Start of Block
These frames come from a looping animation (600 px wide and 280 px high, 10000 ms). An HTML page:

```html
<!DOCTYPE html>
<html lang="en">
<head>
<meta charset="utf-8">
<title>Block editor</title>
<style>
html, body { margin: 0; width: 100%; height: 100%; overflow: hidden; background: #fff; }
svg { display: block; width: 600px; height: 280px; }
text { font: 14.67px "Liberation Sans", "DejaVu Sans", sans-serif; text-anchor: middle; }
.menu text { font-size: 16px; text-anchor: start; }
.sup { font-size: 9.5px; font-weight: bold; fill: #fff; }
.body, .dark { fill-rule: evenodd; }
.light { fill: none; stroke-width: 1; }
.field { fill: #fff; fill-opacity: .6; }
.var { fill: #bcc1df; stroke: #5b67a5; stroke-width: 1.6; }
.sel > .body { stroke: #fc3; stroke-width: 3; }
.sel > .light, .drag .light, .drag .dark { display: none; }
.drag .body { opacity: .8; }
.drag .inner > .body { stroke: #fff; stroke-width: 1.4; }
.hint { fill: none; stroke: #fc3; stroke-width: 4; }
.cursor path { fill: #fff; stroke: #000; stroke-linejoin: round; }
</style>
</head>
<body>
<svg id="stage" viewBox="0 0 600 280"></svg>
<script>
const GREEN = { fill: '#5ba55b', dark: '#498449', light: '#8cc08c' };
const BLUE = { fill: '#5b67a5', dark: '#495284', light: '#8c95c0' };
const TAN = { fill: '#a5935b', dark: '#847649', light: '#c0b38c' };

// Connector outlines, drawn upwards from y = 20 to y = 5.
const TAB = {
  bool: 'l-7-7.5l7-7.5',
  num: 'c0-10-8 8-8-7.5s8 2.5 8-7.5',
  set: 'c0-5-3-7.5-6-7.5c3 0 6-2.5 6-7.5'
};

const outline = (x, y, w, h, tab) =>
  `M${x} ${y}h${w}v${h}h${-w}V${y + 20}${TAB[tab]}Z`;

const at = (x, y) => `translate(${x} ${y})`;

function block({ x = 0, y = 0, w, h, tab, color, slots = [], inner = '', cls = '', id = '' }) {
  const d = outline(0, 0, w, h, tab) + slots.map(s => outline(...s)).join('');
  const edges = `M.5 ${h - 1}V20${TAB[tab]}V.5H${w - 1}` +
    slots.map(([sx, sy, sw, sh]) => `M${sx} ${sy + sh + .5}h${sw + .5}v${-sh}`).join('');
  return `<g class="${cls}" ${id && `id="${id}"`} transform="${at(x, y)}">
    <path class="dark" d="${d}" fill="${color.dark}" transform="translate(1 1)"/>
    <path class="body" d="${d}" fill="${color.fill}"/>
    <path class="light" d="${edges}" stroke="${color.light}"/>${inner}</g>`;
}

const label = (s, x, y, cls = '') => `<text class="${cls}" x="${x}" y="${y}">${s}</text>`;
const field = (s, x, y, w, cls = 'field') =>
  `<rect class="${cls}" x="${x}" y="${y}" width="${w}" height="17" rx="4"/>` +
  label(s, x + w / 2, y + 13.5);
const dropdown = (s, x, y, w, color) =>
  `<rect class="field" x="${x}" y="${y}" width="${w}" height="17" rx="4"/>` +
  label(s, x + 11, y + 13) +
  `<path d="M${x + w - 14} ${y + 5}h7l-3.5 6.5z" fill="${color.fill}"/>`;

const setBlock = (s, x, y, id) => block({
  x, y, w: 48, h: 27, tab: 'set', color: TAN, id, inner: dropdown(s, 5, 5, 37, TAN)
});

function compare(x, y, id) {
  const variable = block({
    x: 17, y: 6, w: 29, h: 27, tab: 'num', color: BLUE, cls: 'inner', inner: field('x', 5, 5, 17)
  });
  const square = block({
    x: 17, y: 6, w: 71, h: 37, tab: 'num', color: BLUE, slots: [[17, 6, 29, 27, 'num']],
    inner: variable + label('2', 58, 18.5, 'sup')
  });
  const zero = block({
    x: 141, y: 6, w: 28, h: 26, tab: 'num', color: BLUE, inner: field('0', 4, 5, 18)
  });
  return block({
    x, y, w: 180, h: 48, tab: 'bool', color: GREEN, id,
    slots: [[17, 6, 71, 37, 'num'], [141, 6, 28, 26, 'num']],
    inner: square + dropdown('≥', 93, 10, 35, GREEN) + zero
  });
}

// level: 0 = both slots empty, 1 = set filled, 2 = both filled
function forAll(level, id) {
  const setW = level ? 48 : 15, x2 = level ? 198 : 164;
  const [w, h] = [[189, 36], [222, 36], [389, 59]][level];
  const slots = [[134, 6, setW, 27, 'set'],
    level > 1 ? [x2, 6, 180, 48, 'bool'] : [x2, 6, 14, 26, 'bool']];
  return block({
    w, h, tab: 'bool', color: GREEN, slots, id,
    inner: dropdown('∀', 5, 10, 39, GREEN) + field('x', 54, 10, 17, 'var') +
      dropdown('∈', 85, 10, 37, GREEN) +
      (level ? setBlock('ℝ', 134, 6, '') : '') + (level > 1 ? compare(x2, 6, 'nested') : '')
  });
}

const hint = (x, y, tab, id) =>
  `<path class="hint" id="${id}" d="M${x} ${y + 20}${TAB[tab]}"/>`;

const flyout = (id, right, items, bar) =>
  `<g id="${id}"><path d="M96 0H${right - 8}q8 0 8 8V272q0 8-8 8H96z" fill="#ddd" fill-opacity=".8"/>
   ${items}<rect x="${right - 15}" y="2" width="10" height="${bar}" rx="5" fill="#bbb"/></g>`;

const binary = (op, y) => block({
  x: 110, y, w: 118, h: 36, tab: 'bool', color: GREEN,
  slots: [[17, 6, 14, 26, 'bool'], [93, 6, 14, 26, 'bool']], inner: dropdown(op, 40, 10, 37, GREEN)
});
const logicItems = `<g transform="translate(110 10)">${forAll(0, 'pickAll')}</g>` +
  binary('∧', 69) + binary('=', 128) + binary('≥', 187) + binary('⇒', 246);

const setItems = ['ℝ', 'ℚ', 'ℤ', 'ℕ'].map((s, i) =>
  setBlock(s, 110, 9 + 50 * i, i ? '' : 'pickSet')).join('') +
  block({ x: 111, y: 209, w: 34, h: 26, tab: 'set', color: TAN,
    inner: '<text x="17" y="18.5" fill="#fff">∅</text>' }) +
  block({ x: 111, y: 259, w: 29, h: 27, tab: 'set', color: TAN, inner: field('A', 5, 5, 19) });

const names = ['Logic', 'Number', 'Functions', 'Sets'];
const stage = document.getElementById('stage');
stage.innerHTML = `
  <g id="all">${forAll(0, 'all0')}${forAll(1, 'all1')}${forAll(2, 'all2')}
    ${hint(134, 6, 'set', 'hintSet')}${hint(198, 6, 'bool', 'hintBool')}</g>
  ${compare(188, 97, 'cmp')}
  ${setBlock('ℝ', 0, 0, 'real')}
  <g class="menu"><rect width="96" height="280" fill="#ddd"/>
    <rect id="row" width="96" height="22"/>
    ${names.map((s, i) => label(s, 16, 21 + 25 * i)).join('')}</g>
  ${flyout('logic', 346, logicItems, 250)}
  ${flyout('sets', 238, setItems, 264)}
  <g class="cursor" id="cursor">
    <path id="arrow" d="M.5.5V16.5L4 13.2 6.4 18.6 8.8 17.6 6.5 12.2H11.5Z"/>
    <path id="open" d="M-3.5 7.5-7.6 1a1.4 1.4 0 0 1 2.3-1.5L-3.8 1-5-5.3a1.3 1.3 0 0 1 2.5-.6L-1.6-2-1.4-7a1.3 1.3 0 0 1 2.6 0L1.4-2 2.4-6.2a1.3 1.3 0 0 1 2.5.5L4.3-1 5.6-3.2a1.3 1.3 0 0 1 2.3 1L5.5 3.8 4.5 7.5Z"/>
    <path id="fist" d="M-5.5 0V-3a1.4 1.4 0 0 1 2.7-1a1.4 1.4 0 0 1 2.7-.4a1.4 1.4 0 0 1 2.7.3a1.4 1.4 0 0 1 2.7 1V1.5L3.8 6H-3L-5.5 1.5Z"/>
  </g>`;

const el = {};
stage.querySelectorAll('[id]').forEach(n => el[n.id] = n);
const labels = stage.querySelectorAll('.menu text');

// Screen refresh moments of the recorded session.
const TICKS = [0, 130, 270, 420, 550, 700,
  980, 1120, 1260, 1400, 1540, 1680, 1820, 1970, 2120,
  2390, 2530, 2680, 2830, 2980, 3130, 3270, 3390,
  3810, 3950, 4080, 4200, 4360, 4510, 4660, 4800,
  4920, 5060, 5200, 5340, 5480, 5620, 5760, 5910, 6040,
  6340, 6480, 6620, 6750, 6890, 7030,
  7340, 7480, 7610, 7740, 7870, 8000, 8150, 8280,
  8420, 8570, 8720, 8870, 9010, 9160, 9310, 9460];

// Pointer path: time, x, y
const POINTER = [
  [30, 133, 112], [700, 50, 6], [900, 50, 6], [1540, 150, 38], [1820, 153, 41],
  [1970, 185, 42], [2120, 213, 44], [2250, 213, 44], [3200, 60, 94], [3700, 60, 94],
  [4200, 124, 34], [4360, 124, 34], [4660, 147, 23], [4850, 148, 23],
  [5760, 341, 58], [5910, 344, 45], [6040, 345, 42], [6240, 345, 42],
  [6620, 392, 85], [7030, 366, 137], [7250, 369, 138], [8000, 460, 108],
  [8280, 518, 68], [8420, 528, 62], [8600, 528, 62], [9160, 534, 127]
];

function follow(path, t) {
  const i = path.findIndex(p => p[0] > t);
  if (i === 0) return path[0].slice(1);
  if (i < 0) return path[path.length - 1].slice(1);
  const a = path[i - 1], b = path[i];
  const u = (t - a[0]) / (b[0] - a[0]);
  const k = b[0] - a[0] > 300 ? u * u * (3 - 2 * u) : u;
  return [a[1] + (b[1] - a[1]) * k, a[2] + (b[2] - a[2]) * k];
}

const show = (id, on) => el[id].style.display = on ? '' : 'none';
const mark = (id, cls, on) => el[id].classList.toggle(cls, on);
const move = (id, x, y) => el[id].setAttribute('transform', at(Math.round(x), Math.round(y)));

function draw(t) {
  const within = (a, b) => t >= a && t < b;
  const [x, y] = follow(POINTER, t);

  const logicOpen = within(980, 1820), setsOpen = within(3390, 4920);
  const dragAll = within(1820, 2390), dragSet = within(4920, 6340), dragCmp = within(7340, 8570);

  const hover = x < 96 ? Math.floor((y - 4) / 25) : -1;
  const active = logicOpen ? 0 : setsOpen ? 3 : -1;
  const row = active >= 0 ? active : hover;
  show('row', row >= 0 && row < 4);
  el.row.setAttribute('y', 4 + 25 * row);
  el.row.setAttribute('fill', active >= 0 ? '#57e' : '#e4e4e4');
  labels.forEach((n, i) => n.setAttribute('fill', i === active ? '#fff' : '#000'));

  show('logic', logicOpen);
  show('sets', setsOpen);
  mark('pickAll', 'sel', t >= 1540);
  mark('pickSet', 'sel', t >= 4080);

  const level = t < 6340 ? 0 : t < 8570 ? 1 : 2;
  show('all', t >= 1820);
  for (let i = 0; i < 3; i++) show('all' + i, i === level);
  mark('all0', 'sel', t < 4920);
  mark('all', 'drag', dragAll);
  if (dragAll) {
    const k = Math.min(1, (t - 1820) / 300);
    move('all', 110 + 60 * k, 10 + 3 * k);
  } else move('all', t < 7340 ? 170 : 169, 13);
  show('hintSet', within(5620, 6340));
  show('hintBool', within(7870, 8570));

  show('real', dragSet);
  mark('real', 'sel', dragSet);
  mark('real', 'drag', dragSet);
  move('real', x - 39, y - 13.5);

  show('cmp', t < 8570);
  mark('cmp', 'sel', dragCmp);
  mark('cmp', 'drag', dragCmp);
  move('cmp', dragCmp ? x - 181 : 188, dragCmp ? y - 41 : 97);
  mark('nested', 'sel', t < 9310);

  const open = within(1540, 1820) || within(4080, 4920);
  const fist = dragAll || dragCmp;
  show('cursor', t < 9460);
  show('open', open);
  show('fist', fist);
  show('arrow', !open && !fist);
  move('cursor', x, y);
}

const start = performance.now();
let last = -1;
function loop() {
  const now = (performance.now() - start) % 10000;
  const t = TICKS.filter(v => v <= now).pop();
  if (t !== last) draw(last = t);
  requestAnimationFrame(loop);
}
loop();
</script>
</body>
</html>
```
End of Block
**WHAT THE TASK REQUIRES**
Isolate the lines above that contain the word "slots" and copy them.

**TASK RESULT**
function block({ x = 0, y = 0, w, h, tab, color, slots = [], inner = '', cls = '', id = '' }) {
  const d = outline(0, 0, w, h, tab) + slots.map(s => outline(...s)).join('');
    slots.map(([sx, sy, sw, sh]) => `M${sx} ${sy + sh + .5}h${sw + .5}v${-sh}`).join('');
    x: 17, y: 6, w: 71, h: 37, tab: 'num', color: BLUE, slots: [[17, 6, 29, 27, 'num']],
    slots: [[17, 6, 71, 37, 'num'], [141, 6, 28, 26, 'num']],
// level: 0 = both slots empty, 1 = set filled, 2 = both filled
  const slots = [[134, 6, setW, 27, 'set'],
    w, h, tab: 'bool', color: GREEN, slots, id,
  slots: [[17, 6, 14, 26, 'bool'], [93, 6, 14, 26, 'bool']], inner: dropdown(op, 40, 10, 37, GREEN)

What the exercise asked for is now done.